- Quantitative methodologies produce quantifiable outcomes – you are likely to have clearly set out responses to questions you ask, otherwise known as ‘variables’.
- Secondary sources can also be used as direct evidence for (or against) a theory or hypothesis which you are investigating (though always check the primary sources that these secondary accounts rely upon). Secondary sources are also particularly useful for establishing the context of your research, the theories, concepts and definitions you will use.
- Primary sources can be used as direct evidence for (or against) a theory or hypothesis which you are investigating. It may also be used to defend assumptions which will underpin your research.
- Primary research is usually written up in journal articles, conference papers, and theses. These formats tend to allow for faster and more specific publications.
- Primary research is typically focused on original evidence – i.e. raw information which has not been processed or interpreted by other researchers. Such research may include:
- What kinds of sources do I need to pursue my particular questions?
The ‘right sources’ depend entirely on what you are studying, and the methods you plan to use. Focus on the sources you need, rather than those that seem commonplace.
- What in my research needs to be original, and what doesn’t?
Something about your research should be original (or else what is its purpose?). But ‘original research’ can mean lots of things:
Looking at old data with a new method is original research
Drawing a new conclusion from secondary sources is original research
Applying an existing theory to a new case study is original research.
- It is likely I will use both primary and secondary sources, but how should I cater for this in my structure?
Think firstly about whether you begin with a literature review, or whether to introduce your sources as you proceed.
Which sources are needed to base the project on, and establish the question – and which are needed later to do the analysis?
- Secondary research may also be written up in journal articles, conference papers, and theses. It is also commonly found in academic books, and edited volumes, in which subjects and theories can be explored in greater depth.
- What is the quality of the sources I am looking at?
A strong piece of secondary analysis is more reliable than a weak piece of primary research.
- Secondary research is typically focused on drawing conclusions based upon existing research, but possibly from a new theoretical, or methodological perspective.

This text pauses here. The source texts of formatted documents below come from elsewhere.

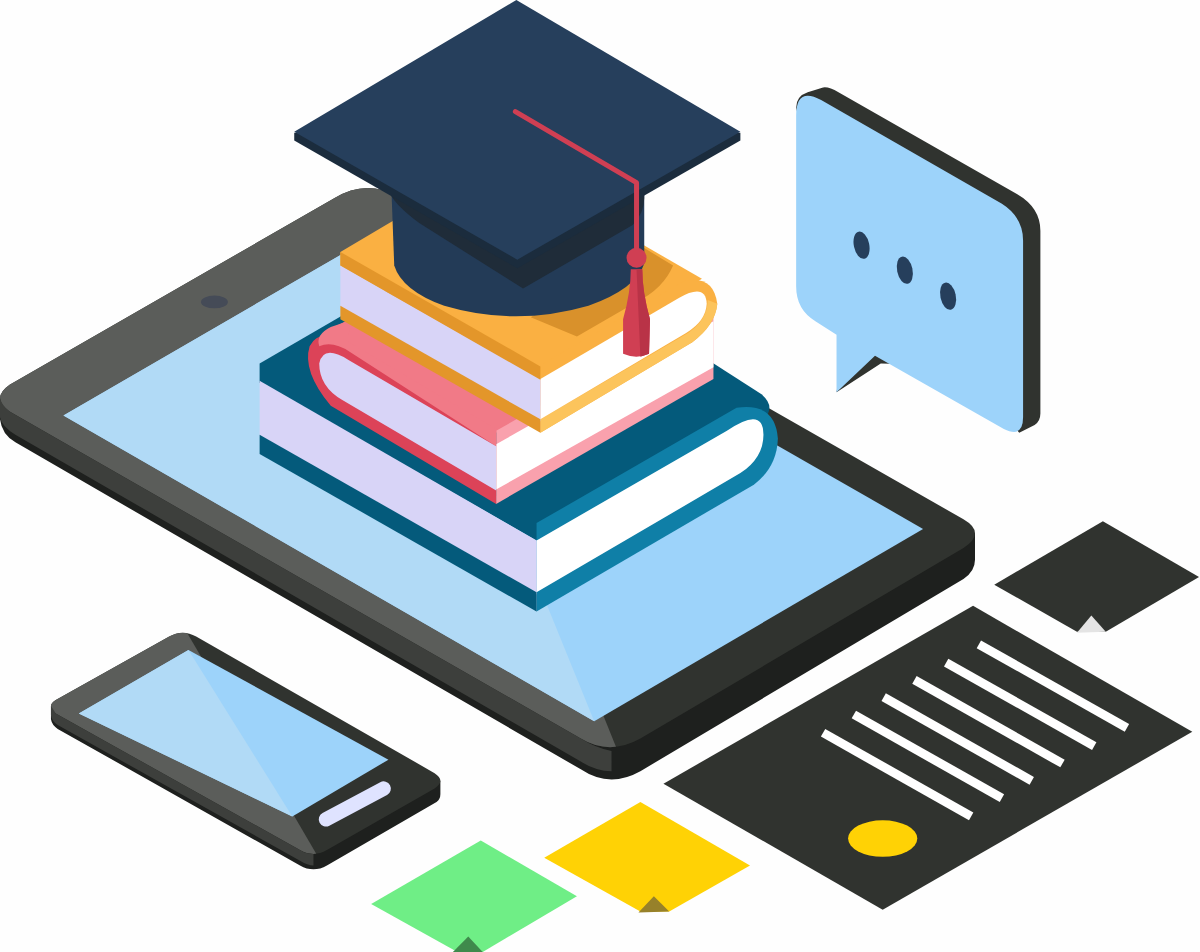
<!DOCTYPE html>
<html lang="en">
<head>
<meta charset="utf-8">
<title>Online learning illustration</title>
<style>
:root{
  --paper:#fefefe; --ink:#30332f; --ink-edge:#1e201e; --ink-gloss:#5b5d5a; --ink-rim:#3d3f3c;
  --screen:#9dd3fa; --screen-gloss:#b1daf6;
  --navy:#263f5c; --navy-edge:#1b2c3d; --navy-cap:#233b57; --navy-shade:#1f2c39;
  --teal:#045a7b; --teal-light:#0f7fa7; --pink:#f17a87; --pink-light:#f9a1ad; --red:#dc4358;
  --amber:#fab042; --amber-light:#fcc45c; --amber-dark:#e3962a; --amber-shade:#d9912b;
  --pages:#d8d4f7; --white:#fff; --tassel:#d03f53; --tassel-dark:#b93347;
  --green:#6fee86; --green-fold:#3f8a4c; --yellow:#ffd205; --yellow-fold:#97812a; --fold:#e4e4e4;
}
html,body{margin:0;padding:0;overflow:hidden;background:var(--paper)}
.illustration{display:block;width:1200px;height:952px}
.ink{fill:var(--ink)} .ink-edge{fill:var(--ink-edge)} .ink-gloss{fill:var(--ink-gloss)} .ink-rim{fill:var(--ink-rim)}
.screen{fill:var(--screen)} .screen-gloss{fill:var(--screen-gloss)}
.navy{fill:var(--navy)} .navy-edge{fill:var(--navy-edge)} .navy-shade{fill:var(--navy-shade)}
.teal{fill:var(--teal)} .teal-light{fill:var(--teal-light)}
.pink{fill:var(--pink)} .pink-light{fill:var(--pink-light)} .red{fill:var(--red)}
.amber{fill:var(--amber)} .amber-light{fill:var(--amber-light)} .amber-dark{fill:var(--amber-dark)} .amber-shade{fill:var(--amber-shade)}
.pages{fill:var(--pages)} .white{fill:var(--white)} .tassel{fill:var(--tassel)} .tassel-dark{fill:var(--tassel-dark)}
.cord{fill:none;stroke:var(--tassel);stroke-width:2.6;stroke-linejoin:round;stroke-linecap:round}
.green{fill:var(--green)} .green-fold{fill:var(--green-fold)}
.yellow{fill:var(--yellow)} .yellow-fold{fill:var(--yellow-fold)} .fold{fill:var(--fold)}
.rule{stroke:var(--white);stroke-width:4.6;fill:none}
.home-key{stroke:#dfe3ff;stroke-width:7.5;stroke-linecap:round}
</style>
</head>
<body>
<svg class="illustration" viewBox="0 0 624 495" preserveAspectRatio="none" role="img" aria-label="Isometric tablet with stacked books and a graduation cap, surrounded by a phone, speech bubble, certificate and sticky notes">
  <defs>
    <path id="tablet-top" d="M5 200 L174 103 Q190 93 207 102 L501 270 Q513 277 501 285 L333 384 Q317 393 302 384 L5 214 Q-5 207 5 200Z"/>
    <clipPath id="tablet-clip"><use href="#tablet-top"/></clipPath>
    <path id="phone-top" d="M29 364 L88 331 Q95 327 102 331 L226 402 Q232 406 226 410 L170 442 Q163 446 156 442 L29 371 Q24 367 29 364Z"/>
    <clipPath id="phone-clip"><use href="#phone-top"/></clipPath>
    <path id="rule-line" class="rule" d="M0 0 L77 43.5"/>
    <ellipse id="dot" class="navy" rx="4" ry="7.2" transform="rotate(-12)"/>
  </defs>

  <g id="tablet">
    <path class="ink-edge" d="M0 207 V218 Q1 226 8 230 L302 400 Q317 410 333 401 L501 301 Q507 297 507 291 V277 L318 380Z"/>
    <use href="#tablet-top" class="ink"/>
    <path class="ink-gloss" clip-path="url(#tablet-clip)" d="M-10 80 H196 L323 395 H-10Z"/>
    <path class="ink-rim" d="M0 207 V217 Q1 222 8 226 L302 396 Q310 401 318 401 V390.500 Q310 389 302 384 L5 214 Q1 211 0 207Z"/>
    <path class="screen" d="M204 117 L480 275 L309 375 L33 216Z"/>
    <path class="screen-gloss" d="M204 117 L309 375 L33 216Z"/>
    <ellipse cx="111.500" cy="157" rx="7" ry="3.300" fill="#454b57"/>
  </g>

  <g id="book-teal">
    <path class="teal" d="M135 189 L259 117 L396 205 Q403 211 398 217 L279 281 L135 199Z"/>
    <path class="teal-light" d="M279 272 L383 212 Q403 209 404.500 228 Q404 243 392 252 L279 318Z"/>
    <path class="white" d="M279 281 L378 224 Q397 211 397 226 Q397 238 385 246 L279 308Z"/>
    <path class="pages" d="M135 198 L279 281 V309 L135 227Z"/>
    <path class="teal" d="M135 226 L279 308 V318 L135 236Z"/>
  </g>

  <g id="book-pink">
    <path class="pink" d="M170 172 L262 125 L370 187 L258 225Z"/>
    <path class="pink-light" d="M258 224 L371 160 V197 L258 262Z"/>
    <path class="white" d="M258 231 L371 167 V191 L258 254.500Z"/>
    <path class="red" d="M258 224 L182 180 Q167 169 161 180 Q157 193 172 211 L258 262Z"/>
    <path class="pink" d="M258 232 V223 L180 177 L184 166 L172 170 Q164 174 166 180 Q173 177 182 183Z"/>
    <path class="pages" d="M258 232 L181 187 Q168 179 166 189 Q166 201 178 208 L258 255Z"/>
  </g>

  <g id="book-amber">
    <path class="amber" d="M177 131 L258 83 L365 145 L281 198 L177 138Z"/>
    <path class="amber-shade" d="M276 165 L335 129 L350 138 Q345 150 331 157 L300 175Z"/>
    <path class="amber" d="M281 190 L356 146 Q371 143 373 158 Q372 169 360 178 L281 225Z"/>
    <path class="amber-light" d="M281 218 L358 173 Q368 166 368 156 L373 158 Q372 169 360 178 L281 225Z"/>
    <path class="white" d="M281 197 L353 155 Q367 147 367.500 158 Q367 167 357 173 L281 218Z"/>
    <path class="pages" d="M177 138 L281 197 V219 L177 160Z"/>
    <path class="amber-dark" d="M177 159 L281 218 V225 L177 166Z"/>
    <path class="amber-dark" d="M177 131 L281 190.500 V197.500 L177 138Z"/>
  </g>

  <g id="graduation-cap">
    <path fill="var(--navy-cap)" d="M203 84 L205 138 Q209 151 231 159 Q268 170 306 159 Q331 150 335 137 V84Z"/>
    <path class="navy-shade" d="M203 95 V101 Q206 107 218 116 L272 150 L329 117 Q335 111 335 103 V90Z"/>
    <path class="navy-edge" d="M153 69 V73 L269 139.500 L385 73 V69Z"/>
    <path class="navy" d="M268.500 0 L385 68.500 L269 135 L153 68.500Z"/>
    <path class="cord" d="M268 58 L331 95 V131"/>
    <path class="tassel" d="M328 140 H334 Q334 152 338 166 L337.500 184 Q331 187 324 184 V166 Q328 152 328 140Z"/>
    <path class="tassel-dark" d="M331 140 H334 Q334 152 338 166 L337.500 184 L333 185.500Z"/>
    <circle class="tassel" cx="331" cy="134" r="5.200"/>
  </g>

  <g id="speech-bubble">
    <path class="ink" d="M414 56 Q414 50 420 48 L428 45.500 Q431 45 436 48 L529 101 Q541 108 541 120 V215 Q541 219 538 221 L530 225 L500 190 L458 189 L435 204 L440 170Z"/>
    <path class="screen" d="M414 60 Q414 45 427 52 L521 106 Q532 113 532 125 V217 Q532 228 522 223 L455 185 L435 204 V174 L424 167 Q414 161 414 149Z"/>
    <use href="#dot" x="0" y="0" style="transform:translate(448px,127.500px)"/>
    <use href="#dot" style="transform:translate(470.500px,140.500px)"/>
    <use href="#dot" style="transform:translate(493px,154px)"/>
  </g>

  <g id="phone">
    <path class="ink-edge" d="M26.500 367 V374 Q27 377 30 379 L156 450 Q163 454 170 450 L227 417 Q229 415.500 229 413 V406 L163 436Z"/>
    <use href="#phone-top" class="ink"/>
    <path class="ink-gloss" clip-path="url(#phone-clip)" d="M10 320 H92 L168 450 H10Z"/>
    <path class="ink-rim" d="M26.500 367 V372 Q27 375 30 377 L156 447.500 Q160 450 163 450 V444 Q159 444 156 442 L29 371Z"/>
    <path class="screen" d="M98 338 L202 395 L152 424.500 L41 371Z"/>
    <path class="screen-gloss" d="M98 338 L152 424.500 L41 371Z"/>
    <path class="home-key" d="M169.500 426 L199.500 410"/>
  </g>

  <g id="certificate">
    <path class="ink" d="M506 315 L620 380.500 L459 473 L345 407.500Z"/>
    <g id="certificate-lines">
      <use href="#rule-line" x="509" y="335"/>
      <use href="#rule-line" x="492" y="344.500"/>
      <use href="#rule-line" x="475.500" y="353.500"/>
      <use href="#rule-line" x="459.500" y="362.500"/>
      <use href="#rule-line" x="444" y="371.500"/>
      <use href="#rule-line" x="428" y="381"/>
    </g>
    <ellipse class="yellow" cx="459" cy="436" rx="18" ry="9.500"/>
  </g>

  <g id="sticky-notes">
    <path class="ink" d="M573.500 271 L623.500 300 L575 328.500 L560 328.500 L517 304Z"/>
    <path class="fold" d="M567.500 320 L575 328.500 L560 329Z"/>
    <path class="yellow" d="M333 417 L390 450 L348 474 L333 474 L283 446Z"/>
    <path class="yellow-fold" d="M340 466 L348 474 L332 474.500Z"/>
    <path class="green" d="M250 437 L300 466 L251 495 L236 494 L193 470Z"/>
    <path class="green-fold" d="M243.500 487 L251 495 H235.500Z"/>
  </g>
</svg>
</body>
</html>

Such research may include:
- Effective visualization helps us in analyzing and understanding data.
- And finally, be prepared to stick with it for the long term. These things always take time, and Rome wasn't built in a day.
- Because research can be very tough. It can be a lonely place.
- Do lots and lots of reading and also lots and lots of talking to other people and listening.
- So it's worth putting some thought into that. Secondly, it's really important to know what's been done before.
- So keeping good notes as you're going is really important.
- try to understand whether that has already been done by someone else.
- So find out what other people think about that topic as well.
- Make sure you really like the thing that you are about to research.
- Research is a vast and often cyclical process with no clear path from A to B. But as with any kind of exploration, it is always worth following a path of some kind, the one that you think is most appropriate and you know that you can stick to.